The material has been tolerated in our aluminum can bales for years but we typically loose $200 per tonne in revenue because they are present. Our equipment technology cannot differentiate foil from cans and there is not enough of it to have anyone hand pick it and save it as a separate commodity. Another related product is cat food cans. They typically have a paper label, plastic lining, and leftover food. All are a serious contamination to the manufacturer of cans. They only want aluminum beverage cans.
The foil is usually heavily contaminated with food residue but even if it was in pristine condition it is considered a contamination in the can bales. The main reason is the furnace temperature to melt the aluminum cans is so high that any foil material in the mix is simply burnt off and the residue has a tendency to clog their anti-pollution air emission systems.
You are best to reuse the foil products where possible. Use them for craft projects, when feasible.
Aerosol containers consist of pressurized steel or aluminum containers used for in many applications from hair spray to paint. They make up approximately 0.22% of the overall waste stream
In Ontario, these containers are technically designated hazardous waste. While in theory, an empty container is no different than a regular can, in reality when the container is empty of its contents (hair spray or paint) it is often still full or the propellant.
As such, it remains a hazardous waste with its explosion risks and should be managed with those products at special depots. Similarly, disposable propane tanks should be managed the same way regardless of the manufacturers instruction that they may be recyclable.
Paint cans consist of metal or plastic containers used to hold paint. They make up approximately 0.05% of the overall waste stream.

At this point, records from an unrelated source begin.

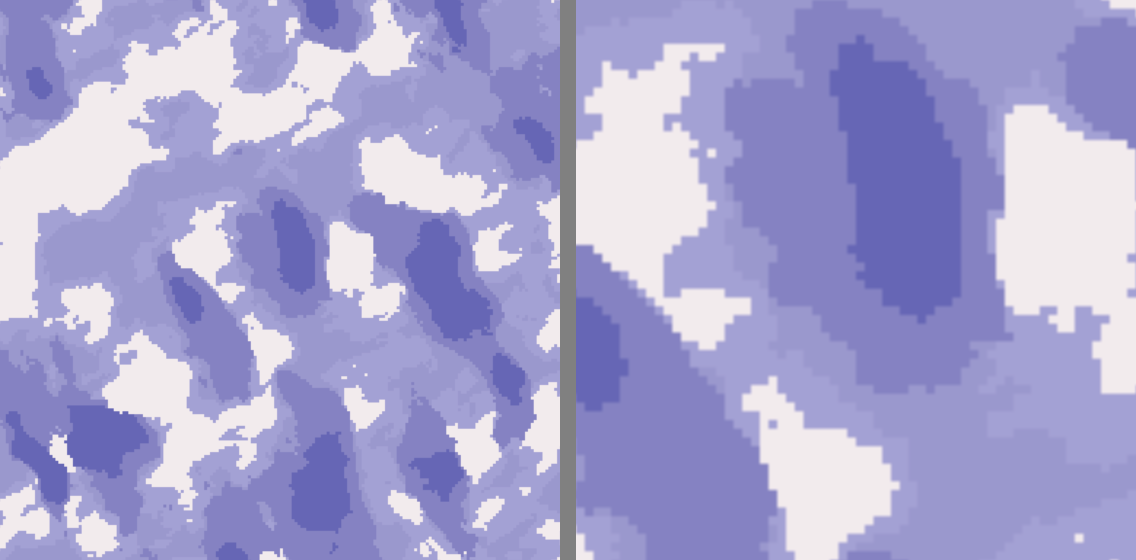
Left, the full canvas; right, a detail of the centre.
Write a Shadertoy shader that draws this texture.

```glsl
// Mottled lavender camouflage: slanted dark blobs with soft halos and ragged pale patches.

vec2 hash2(vec2 p) {
    vec3 h = fract(vec3(p.xyx) * vec3(0.1031, 0.1030, 0.0973));
    h += dot(h, h.yzx + 33.33);
    return fract((h.xx + h.yz) * h.zy);
}

// Dot product of a random unit gradient with the offset from its lattice corner
float corner(vec2 cell, vec2 offset) {
    float angle = 6.2832 * hash2(cell + 71.0).x;
    return dot(vec2(cos(angle), sin(angle)), offset);
}

float gradientNoise(vec2 p) {
    vec2 i = floor(p), f = p - i;
    vec2 w = f * f * f * (f * (f * 6.0 - 15.0) + 10.0);
    vec2 e = vec2(0.0, 1.0);
    return mix(mix(corner(i, f), corner(i + e.yx, f - e.yx), w.x),
               mix(corner(i + e.xy, f - e.xy), corner(i + e.yy, f - e.yy), w.x), w.y);
}

float fbm(vec2 p) {
    float sum = 0.0, amplitude = 1.0;
    for (int i = 0; i < 5; i++) {
        sum += amplitude * gradientNoise(p);
        p = mat2(0.8, 0.6, -0.6, 0.8) * p * 2.0 + 17.3;
        amplitude *= 0.5;
    }
    return sum;
}

// Signed distance, in cell units, to scattered slanted ellipses of varied size
float blobDistance(vec2 q) {
    vec2 home = floor(q);
    float nearest = 9.0;
    for (int y = -1; y <= 1; y++)
    for (int x = -1; x <= 1; x++) {
        vec2 cell = home + vec2(x, y);
        vec2 d = q - cell - 0.15 - 0.7 * hash2(cell + 5.0);
        vec2 variety = hash2(cell + 40.0);
        d.x += (variety.x - 0.5) * 0.8 * d.y;
        nearest = min(nearest, length(d) - mix(0.05, 0.29, variety.y));
    }
    return nearest;
}

vec3 camouflage(vec2 p) {
    // Steep axes falling to the right, bent by slow noise
    vec2 q = vec2(dot(p, vec2(0.89, 0.45)) * 4.8, dot(p, vec2(0.45, -0.89)) * 2.3);
    q += 0.25 * vec2(gradientNoise(p * 5.0 + 9.0), gradientNoise(p * 5.0 + 31.0));
    float blob = blobDistance(q + 20.0) + 0.13 * fbm(p * 14.0 + 50.0);
    float halo = blob - 0.15 + 0.3 * fbm(q * vec2(1.6, 1.3) + 80.0);

    // Pale patches rise to the right and keep clear of the halos
    vec2 s = vec2(dot(p, vec2(0.8, 0.6)) * 4.6, dot(p, vec2(-0.6, 0.8)) * 7.0);
    float pale = fbm(s + 120.0) - 0.30 + 2.0 * min(halo, 0.12);

    vec3 color = pale > -0.22 ? vec3(0.64, 0.63, 0.83) : vec3(0.605, 0.595, 0.805);
    if (halo < 0.0) color = vec3(0.52, 0.51, 0.76);
    if (pale > 0.0) color = vec3(0.95, 0.92, 0.93);
    if (blob < 0.0) color = vec3(0.40, 0.40, 0.71);
    return color;
}

void mainImage(out vec4 fragColor, in vec2 fragCoord) {
    // Coarse grain: blend four neighbouring grid samples with a steepened ramp
    float grains = 192.0;
    vec2 g = fragCoord / iResolution.y * grains - 0.5;
    vec2 base = floor(g);
    vec2 w = smoothstep(0.2, 0.8, g - base);
    vec3 color = vec3(0.0);
    for (int k = 0; k < 4; k++) {
        vec2 o = vec2(k & 1, k >> 1);
        vec2 weight = mix(1.0 - w, w, o);
        color += weight.x * weight.y * camouflage((base + o + 0.5) / grains);
    }
    fragColor = vec4(color, 1.0);
}
```
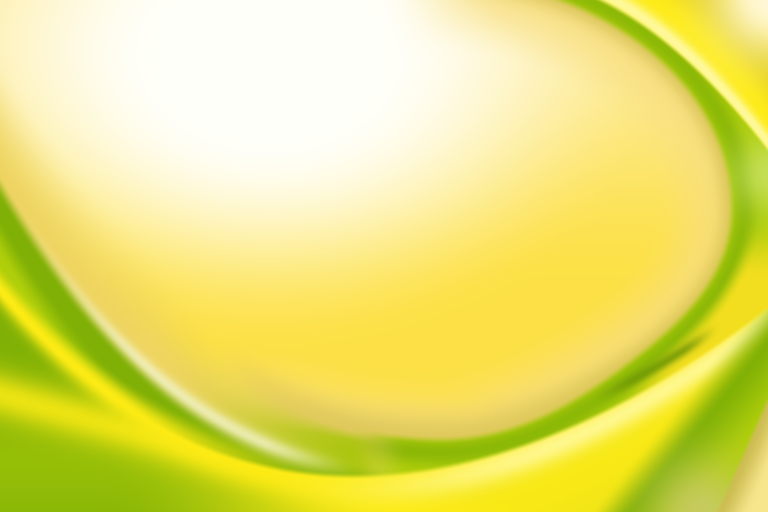
Give the GLSL for this background, as a Shadertoy shader.

```glsl
// Glowing cream oval wrapped in sweeping green and yellow silk ribbons.

const vec3 WHITE = vec3(1.0, 1.0, 0.98);
const vec3 CREAM = vec3(1.0, 0.98, 0.66);
const vec3 GOLD = vec3(0.99, 0.88, 0.27);
const vec3 YELLOW = vec3(0.99, 0.92, 0.08);
const vec3 OLIVE = vec3(0.84, 0.76, 0.33);
const vec3 LIME = vec3(0.69, 0.81, 0.04);
const vec3 LEAF = vec3(0.50, 0.69, 0.02);

float glow(float d, float width) {
    return exp(-d * d / (width * width));
}

// Soft step centred on zero
float side(float d, float width) {
    return smoothstep(-width, width, d);
}

// Quartic through five evenly spaced heights, x from 0 to 1.5
float sweep(float x, float a, float b, float c, float d, float e) {
    float s = x / 0.375;
    float k2 = s * (s - 1.0) / 2.0;
    float k3 = k2 * (s - 2.0) / 3.0;
    float k4 = k3 * (s - 3.0) / 4.0;
    return a + s * (b - a) + k2 * (c - 2.0 * b + a)
        + k3 * (d - 3.0 * c + 3.0 * b - a)
        + k4 * (e - 4.0 * d + 6.0 * c - 4.0 * b + a);
}

// Radial distance to the oval, pointed toward the right
float ovalDistance(vec2 p) {
    vec2 q = p - vec2(0.859, 0.59);
    float angle = atan(-q.y, q.x);
    float spread = mix(0.82, 0.55, step(0.0, angle));
    float radius = 0.449 + 0.121 * glow(angle, spread)
        + 0.04 * smoothstep(1.6, 2.6, angle);
    return length(q) - radius;
}

// Pale oval with a white light at the upper left
vec3 ovalColor(vec2 p, float d) {
    float r = length((p - vec2(0.527, 0.89)) / vec2(0.65, 0.49));
    vec3 rim = mix(GOLD, vec3(0.99, 0.92, 0.60), smoothstep(0.42, 0.95, p.y));
    vec3 col = mix(WHITE, rim, smoothstep(0.3, 1.2, r));
    float lower = smoothstep(0.35, 0.15, p.y);
    float right = smoothstep(0.75, 1.0, p.x);
    col = mix(col, vec3(0.97, 0.87, 0.50), 0.8 * smoothstep(-0.16, -0.02, d) * max(lower, right));
    return mix(col, OLIVE, 0.75 * glow(d, mix(0.025, 0.05, lower)) * max(lower, right));
}

// Green ribbon, turning yellow at the right below the tip
vec3 ribbonColor(vec2 p, float d, float aboveSeam) {
    vec3 col = mix(LIME, LEAF, glow(d - 0.025, 0.025) * 0.75);
    float tail = smoothstep(0.58, 0.45, p.y) * smoothstep(1.2, 1.34, p.x);
    col = mix(col, vec3(0.95, 0.87, 0.12), tail * smoothstep(0.02, 0.06, d));
    col = mix(col, vec3(0.80, 0.90, 0.45), 0.7 * glow(length(p - vec2(1.5, 0.66)), 0.07));
    float streak = smoothstep(1.15, 1.25, p.x) * smoothstep(1.41, 1.33, p.x);
    return mix(col, LEAF * 0.85, 0.8 * streak * glow(aboveSeam - 0.033, 0.013));
}

// Yellow cloth in the upper right corner; h is the height over its hem
vec3 cornerColor(vec2 p, float h) {
    vec3 col = mix(YELLOW, vec3(0.89, 0.81, 0.08), smoothstep(0.06, 0.17, h));
    col = mix(col, vec3(0.99, 0.90, 0.28), smoothstep(0.19, 0.28, h));
    col = mix(col, CREAM, 0.9 * glow(h - 0.015, 0.022));
    return mix(col, vec3(1.0, 0.97, 0.84), glow(length(p - vec2(1.5, 1.0)), 0.11));
}

// Folds under the seam: green at both sides, bright yellow between
vec3 foldColor(vec2 p, float depth) {
    vec3 green = mix(LEAF, LIME, 0.45 * glow(p.y - 0.1, 0.12));
    vec3 col = mix(green, vec3(0.95, 0.90, 0.09), smoothstep(0.2, 0.78, p.x));
    float ray = p.y - 0.229 + 0.28 * p.x;
    col = mix(col, YELLOW, 0.85 * glow(ray, 0.045));
    col = mix(col, YELLOW, glow(depth, mix(0.03, 0.055, p.x / 1.5)));
    float shine = smoothstep(0.5, 1.1, p.x);
    col = mix(col, CREAM, 0.85 * shine * glow(depth - 0.025, 0.035));
    col = mix(col, YELLOW, 0.6 * shine * glow(depth - 0.1, 0.05));

    // Green wedge and the pale leaf beyond it
    float wedge = dot(p - vec2(1.5, 0.379), vec2(0.779, -0.627));
    vec3 wedgeColor = mix(LEAF, LIME, smoothstep(0.02, 0.13, wedge));
    wedgeColor = mix(wedgeColor, vec3(0.80, 0.79, 0.45), 0.8 * glow(length(p - vec2(1.37, 0.0)), 0.10));
    col = mix(col, wedgeColor, side(wedge, 0.035));
    float leaf = dot(p - vec2(1.5, 0.219), vec2(0.912, -0.408));
    vec3 leafColor = mix(vec3(0.80, 0.74, 0.32), vec3(0.97, 0.90, 0.55), smoothstep(0.0, 0.06, leaf));
    return mix(col, leafColor, side(leaf, 0.005));
}

void mainImage(out vec4 fragColor, in vec2 fragCoord) {
    vec2 p = fragCoord / iResolution.xy * vec2(1.5, 1.0);
    float d = ovalDistance(p);
    float aboveSeam = p.y - sweep(p.x, 0.434, 0.137, 0.072, 0.170, 0.398);
    float aboveSheen = p.y - sweep(p.x, 0.648, 0.213, 0.078, 0.121, 0.258);
    vec3 col = ovalColor(p, d);

    // Soft olive veil at the left, crisp ribbon at the right
    float soft = mix(0.12, 0.025, smoothstep(0.3, 0.7, p.x));
    float veil = smoothstep(0.0, soft, d) * smoothstep(0.25, 0.0, aboveSheen);
    vec3 veilColor = mix(vec3(0.93, 0.83, 0.38), LIME * 0.95, smoothstep(0.3, 0.72, p.x));
    vec3 ribbon = ribbonColor(p, d, aboveSeam);
    float right = smoothstep(0.68, 0.8, p.x);
    col = mix(col, veilColor, veil * (1.0 - right));
    col = mix(col, ribbon, side(d, 0.009) * right);

    // Left green band with its white sheen
    vec3 band = mix(LEAF, LIME, smoothstep(-0.07, -0.15, aboveSheen));
    band = mix(band, YELLOW, smoothstep(0.05, 0.0, aboveSeam) * smoothstep(0.7, 0.2, p.x));
    col = mix(col, band, side(-aboveSheen - 0.012, 0.025) * (1.0 - right));
    float sheen = smoothstep(0.0, 0.3, p.x) * smoothstep(0.72, 0.5, p.x);
    col = mix(col, vec3(0.95, 0.95, 0.78), 0.8 * sheen * glow(aboveSheen, 0.018));

    // Upper right cloth and lower folds
    float run = (p.x - 1.172) / 0.328;
    float hem = p.y - 1.0 + 0.293 * run * (0.55 + 0.45 * run);
    col = mix(col, cornerColor(p, hem), side(hem, 0.007) * step(1.1, p.x));
    col = mix(col, foldColor(p, -aboveSeam), side(-aboveSeam, 0.007));
    fragColor = vec4(clamp(col, 0.0, 1.0), 1.0);
}
```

Empty metal paint containers are still acceptable. Empty plastic paint containers have never been acceptable. You cannot often tell the difference unless you look at the bottom of the can. There are still instances where the cans are not empty and they are technically hazardous waste and need to be managed at special depots.